This Article was originally published in The Global Analyst
A $1 invested in Netflix in 2012 will be worth $28 now implying an annualized performance of 70%. Though not as impressive as Netflix, other FAANG stocks like Facebook, Amazon, Apple and Google have provided returns that beat the broader S&P 500.
What has gone up in the past will go up in the future and vice-versa. In simple form, this is what momentum is all about. However, a true technical definition found in a research paper authored by the famous Clifford Assness and his colleagues defines it as “the phenomenon that securities which have performed well relative to peers (winners) on average continue to outperform, and securities that have performed relatively poorly (losers) tend to continue to underperform”.
As we can see, it is the anti-thesis of efficient market hypothesis as it is predicated on irrational market behavior. While it may not confirm to standard finance theories, momentum concept has worked in the past especially for traders or investors with a short time span. However, we should not confuse it with trend following as taught in technical analysis course. While trend following looks at absolute price changes, momentum is a relative concept i.e., it looks at increases or decreases of a particular stock in relation to its peer group. This is where the story gets interesting. If you think about it, buying stocks consistently that has gone up relative to its peers and selling stocks that has gone down consistently relative to peers is akin to keeping your winners and shunning your losers. While many investors and fund managers may not call their strategy as momentum, they are exactly doing that to reap benefits. Momentum strategy is as much behavioral as it is technical as only that can explain the “herd mentality” of investors.
The key questions to ask are:
What tools to use to apply momentum? Or How to use one?
In what context can it work?
How to lace a portfolio strategy around it?
Of course, momentum is chart gazing and does not involve fundamental analysis. Some argue that it can at best be a screener and should be reinforced with fundamental research. That would be taking away the concept, though I see no reason why one should not do it. There are several tools available like MACD, RSI, Stochastic Oscillator, Candlesticks, etc (Did I say it is not technical analysis?). These tools will enable one to calculate the speed of change and act accordingly. Investors can define times to apply momentum factor. For eg., it can be defined as a day wherein one will buy stocks that has gone up during the day and sell stocks that has gone down, etc. The time frame can also be say past 1 year in which case the game changes from trading to investing.

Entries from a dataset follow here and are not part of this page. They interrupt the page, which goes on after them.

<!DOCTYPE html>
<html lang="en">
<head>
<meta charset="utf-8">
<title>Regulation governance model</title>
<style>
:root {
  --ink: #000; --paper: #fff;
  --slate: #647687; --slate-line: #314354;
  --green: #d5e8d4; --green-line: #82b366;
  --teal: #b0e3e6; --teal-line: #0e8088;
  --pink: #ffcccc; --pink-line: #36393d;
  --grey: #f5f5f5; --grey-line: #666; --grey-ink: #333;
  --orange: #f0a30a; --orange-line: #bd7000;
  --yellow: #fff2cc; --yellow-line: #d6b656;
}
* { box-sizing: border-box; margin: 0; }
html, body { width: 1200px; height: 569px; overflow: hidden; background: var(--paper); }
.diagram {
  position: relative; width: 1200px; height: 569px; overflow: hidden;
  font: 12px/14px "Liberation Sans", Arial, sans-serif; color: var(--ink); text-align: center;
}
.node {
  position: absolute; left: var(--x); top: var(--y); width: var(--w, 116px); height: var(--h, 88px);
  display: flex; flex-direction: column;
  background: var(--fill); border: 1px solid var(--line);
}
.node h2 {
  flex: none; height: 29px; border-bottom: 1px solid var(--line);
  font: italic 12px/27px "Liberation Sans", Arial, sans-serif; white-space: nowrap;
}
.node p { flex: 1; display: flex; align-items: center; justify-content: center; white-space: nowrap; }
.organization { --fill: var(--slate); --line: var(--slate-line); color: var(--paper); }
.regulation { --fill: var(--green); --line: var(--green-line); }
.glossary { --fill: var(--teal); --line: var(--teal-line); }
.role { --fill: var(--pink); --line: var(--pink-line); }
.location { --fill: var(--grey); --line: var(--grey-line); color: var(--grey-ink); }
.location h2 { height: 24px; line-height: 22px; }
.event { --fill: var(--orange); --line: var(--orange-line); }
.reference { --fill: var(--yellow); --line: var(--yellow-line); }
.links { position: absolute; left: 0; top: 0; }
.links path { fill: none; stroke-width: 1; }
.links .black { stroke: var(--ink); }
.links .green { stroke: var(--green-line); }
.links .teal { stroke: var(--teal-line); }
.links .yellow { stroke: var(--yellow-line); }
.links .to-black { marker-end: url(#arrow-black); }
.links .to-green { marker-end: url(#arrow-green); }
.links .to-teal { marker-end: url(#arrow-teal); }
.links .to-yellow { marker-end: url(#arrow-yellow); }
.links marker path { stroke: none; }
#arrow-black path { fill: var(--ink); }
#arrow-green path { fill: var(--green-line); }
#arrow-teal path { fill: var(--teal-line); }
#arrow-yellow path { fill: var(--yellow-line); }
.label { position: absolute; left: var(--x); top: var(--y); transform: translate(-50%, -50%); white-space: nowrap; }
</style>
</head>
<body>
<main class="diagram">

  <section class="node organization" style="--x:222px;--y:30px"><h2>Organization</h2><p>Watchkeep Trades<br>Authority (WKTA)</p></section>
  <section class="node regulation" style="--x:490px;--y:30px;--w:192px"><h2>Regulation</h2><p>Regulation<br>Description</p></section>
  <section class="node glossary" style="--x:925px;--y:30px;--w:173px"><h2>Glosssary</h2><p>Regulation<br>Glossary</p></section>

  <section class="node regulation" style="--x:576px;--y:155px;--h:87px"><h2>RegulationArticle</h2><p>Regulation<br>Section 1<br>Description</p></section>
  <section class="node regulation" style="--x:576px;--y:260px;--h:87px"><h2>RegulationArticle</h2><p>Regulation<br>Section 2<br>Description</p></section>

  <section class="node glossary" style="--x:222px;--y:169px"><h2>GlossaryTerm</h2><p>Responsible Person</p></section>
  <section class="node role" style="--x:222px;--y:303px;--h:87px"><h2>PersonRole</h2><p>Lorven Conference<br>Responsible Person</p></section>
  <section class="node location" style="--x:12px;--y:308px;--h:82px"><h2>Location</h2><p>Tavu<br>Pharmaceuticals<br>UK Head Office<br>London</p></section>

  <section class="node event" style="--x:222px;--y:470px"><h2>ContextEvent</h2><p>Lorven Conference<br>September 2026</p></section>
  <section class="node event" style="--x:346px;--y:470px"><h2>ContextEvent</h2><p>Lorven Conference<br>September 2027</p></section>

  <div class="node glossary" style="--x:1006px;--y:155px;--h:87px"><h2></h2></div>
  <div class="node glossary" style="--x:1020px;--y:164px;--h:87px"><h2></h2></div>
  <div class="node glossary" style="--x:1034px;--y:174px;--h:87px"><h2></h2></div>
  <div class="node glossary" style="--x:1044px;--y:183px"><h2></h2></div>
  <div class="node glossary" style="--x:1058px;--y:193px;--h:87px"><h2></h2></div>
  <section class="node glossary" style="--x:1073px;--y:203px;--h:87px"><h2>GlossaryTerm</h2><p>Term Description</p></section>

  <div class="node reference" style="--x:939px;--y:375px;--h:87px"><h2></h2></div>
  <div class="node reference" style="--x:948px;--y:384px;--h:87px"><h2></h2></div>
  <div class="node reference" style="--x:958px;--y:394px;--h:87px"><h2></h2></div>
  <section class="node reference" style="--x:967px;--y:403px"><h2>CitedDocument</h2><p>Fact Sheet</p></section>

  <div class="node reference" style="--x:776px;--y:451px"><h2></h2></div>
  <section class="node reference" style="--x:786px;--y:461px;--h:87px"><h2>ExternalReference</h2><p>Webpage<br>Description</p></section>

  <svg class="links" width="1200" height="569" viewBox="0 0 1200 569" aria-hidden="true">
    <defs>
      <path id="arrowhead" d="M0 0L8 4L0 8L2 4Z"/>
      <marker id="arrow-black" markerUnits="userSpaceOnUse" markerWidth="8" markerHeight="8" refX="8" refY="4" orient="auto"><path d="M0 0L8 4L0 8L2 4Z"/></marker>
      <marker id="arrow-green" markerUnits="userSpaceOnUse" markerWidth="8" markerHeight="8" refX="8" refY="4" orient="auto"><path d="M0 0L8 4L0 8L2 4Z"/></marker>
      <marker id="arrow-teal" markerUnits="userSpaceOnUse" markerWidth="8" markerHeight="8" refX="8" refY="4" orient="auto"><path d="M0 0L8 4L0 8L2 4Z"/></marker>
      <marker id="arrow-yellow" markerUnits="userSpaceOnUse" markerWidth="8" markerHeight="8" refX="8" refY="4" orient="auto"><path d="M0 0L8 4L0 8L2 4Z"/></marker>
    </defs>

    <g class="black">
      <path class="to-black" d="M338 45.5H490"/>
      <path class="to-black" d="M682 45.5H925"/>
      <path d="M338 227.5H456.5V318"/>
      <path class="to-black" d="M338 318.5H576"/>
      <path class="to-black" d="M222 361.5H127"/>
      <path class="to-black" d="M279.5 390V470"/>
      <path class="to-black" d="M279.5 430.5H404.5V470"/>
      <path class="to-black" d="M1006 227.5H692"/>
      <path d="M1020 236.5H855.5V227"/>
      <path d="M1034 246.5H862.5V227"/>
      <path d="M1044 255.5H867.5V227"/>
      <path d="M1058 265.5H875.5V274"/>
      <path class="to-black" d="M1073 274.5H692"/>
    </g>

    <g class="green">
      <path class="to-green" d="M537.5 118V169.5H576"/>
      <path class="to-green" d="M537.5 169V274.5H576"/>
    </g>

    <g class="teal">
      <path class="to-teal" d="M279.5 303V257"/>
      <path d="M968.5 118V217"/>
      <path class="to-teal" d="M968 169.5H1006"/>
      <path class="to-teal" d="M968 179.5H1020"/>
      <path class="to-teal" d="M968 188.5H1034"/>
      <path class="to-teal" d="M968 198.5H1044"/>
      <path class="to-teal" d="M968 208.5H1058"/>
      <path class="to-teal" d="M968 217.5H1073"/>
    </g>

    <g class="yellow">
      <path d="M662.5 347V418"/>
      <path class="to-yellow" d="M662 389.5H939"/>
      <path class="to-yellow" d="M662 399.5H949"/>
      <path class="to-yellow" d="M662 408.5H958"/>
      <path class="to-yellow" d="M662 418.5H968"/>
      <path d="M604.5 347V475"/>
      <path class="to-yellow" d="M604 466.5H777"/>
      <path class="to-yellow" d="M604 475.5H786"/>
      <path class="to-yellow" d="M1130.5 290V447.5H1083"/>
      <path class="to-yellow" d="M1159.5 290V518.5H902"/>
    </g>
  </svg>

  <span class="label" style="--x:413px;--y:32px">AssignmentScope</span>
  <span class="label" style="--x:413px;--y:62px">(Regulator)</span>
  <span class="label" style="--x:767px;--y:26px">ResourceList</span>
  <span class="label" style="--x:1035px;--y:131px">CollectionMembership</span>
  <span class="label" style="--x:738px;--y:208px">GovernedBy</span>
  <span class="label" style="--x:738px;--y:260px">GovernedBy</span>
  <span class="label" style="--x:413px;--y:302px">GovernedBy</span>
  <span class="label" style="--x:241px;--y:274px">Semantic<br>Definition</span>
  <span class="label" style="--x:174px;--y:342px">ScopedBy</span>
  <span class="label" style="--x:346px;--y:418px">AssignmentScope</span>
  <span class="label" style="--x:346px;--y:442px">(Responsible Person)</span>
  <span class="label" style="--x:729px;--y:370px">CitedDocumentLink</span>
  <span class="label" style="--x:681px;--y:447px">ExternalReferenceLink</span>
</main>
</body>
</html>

However, in order to buy with conviction stocks that have gone up recently one should also bet on low volatility. Because high volatility will cause frequent contra trades thereby increasing trading costs reducing strategy returns. Essentially, momentum works very well when volatility is either low or when periods of high volatility tends to be clustered together. If one observes carefully VIX, a great volatility indicator, it does go through long periods of low volatility providing immense opportunity for momentum investors. Since the pretext of momentum investing is based on irrationality, market inefficiency also acts as a good context. Most of the emerging markets qualify as inefficient markets, meaning where prices are not fully reflecting all the news and information about the stock. In the Indian context, the markets have exhibited several highs during the last 10 years as seen from the table. However, what is interesting to note is that they tend to cluster around and this is what provides the needed opening for momentum investors.
While momentum has proven to be a useful strategy, given its chart-based nature, there is a tendency to look down on this as a not so solid strategy that survives finance theory like factor based investing. In a recent research published by Research Affiliates, it was stated that “No U.S.-benchmarked mutual fund with “momentum” in its name has cumulatively outperformed its benchmark since inception, net of fees and expenses”, though it must be said that it was based on a relatively small set of samples.
From a portfolio strategy point of view, the following options emerge:
Create your own momentum portfolio by following the tools like RSI with a defined period (say 3 months or 1 year). This is a hands-on approach and may involve significant time and energy.
Invest in mutual funds or ETF’s that envelop momentum as a strategy. For e.g., one can focus on no load mutual funds with the best performance over the trailing 12 months.
An integrated portfolio approach where share of momentum based strategies will be in relation to levels of volatility. When volatility spikes, allocate less to momentum and vice versa.
When I googled for “famous momentum investors”, I could not get a neat list before me. This shows that the strategy still is not mainstream and clear-cut like say value or growth. It is worth noting that Newton, perhaps the smartest person to walk this planet, lost a fortune in the South Sea Bubble in the 1700s. His famous quote was that he, “could calculate the motions of the heavenly bodies, but not the madness of the people” (Larry Swedroe). Happy Investing!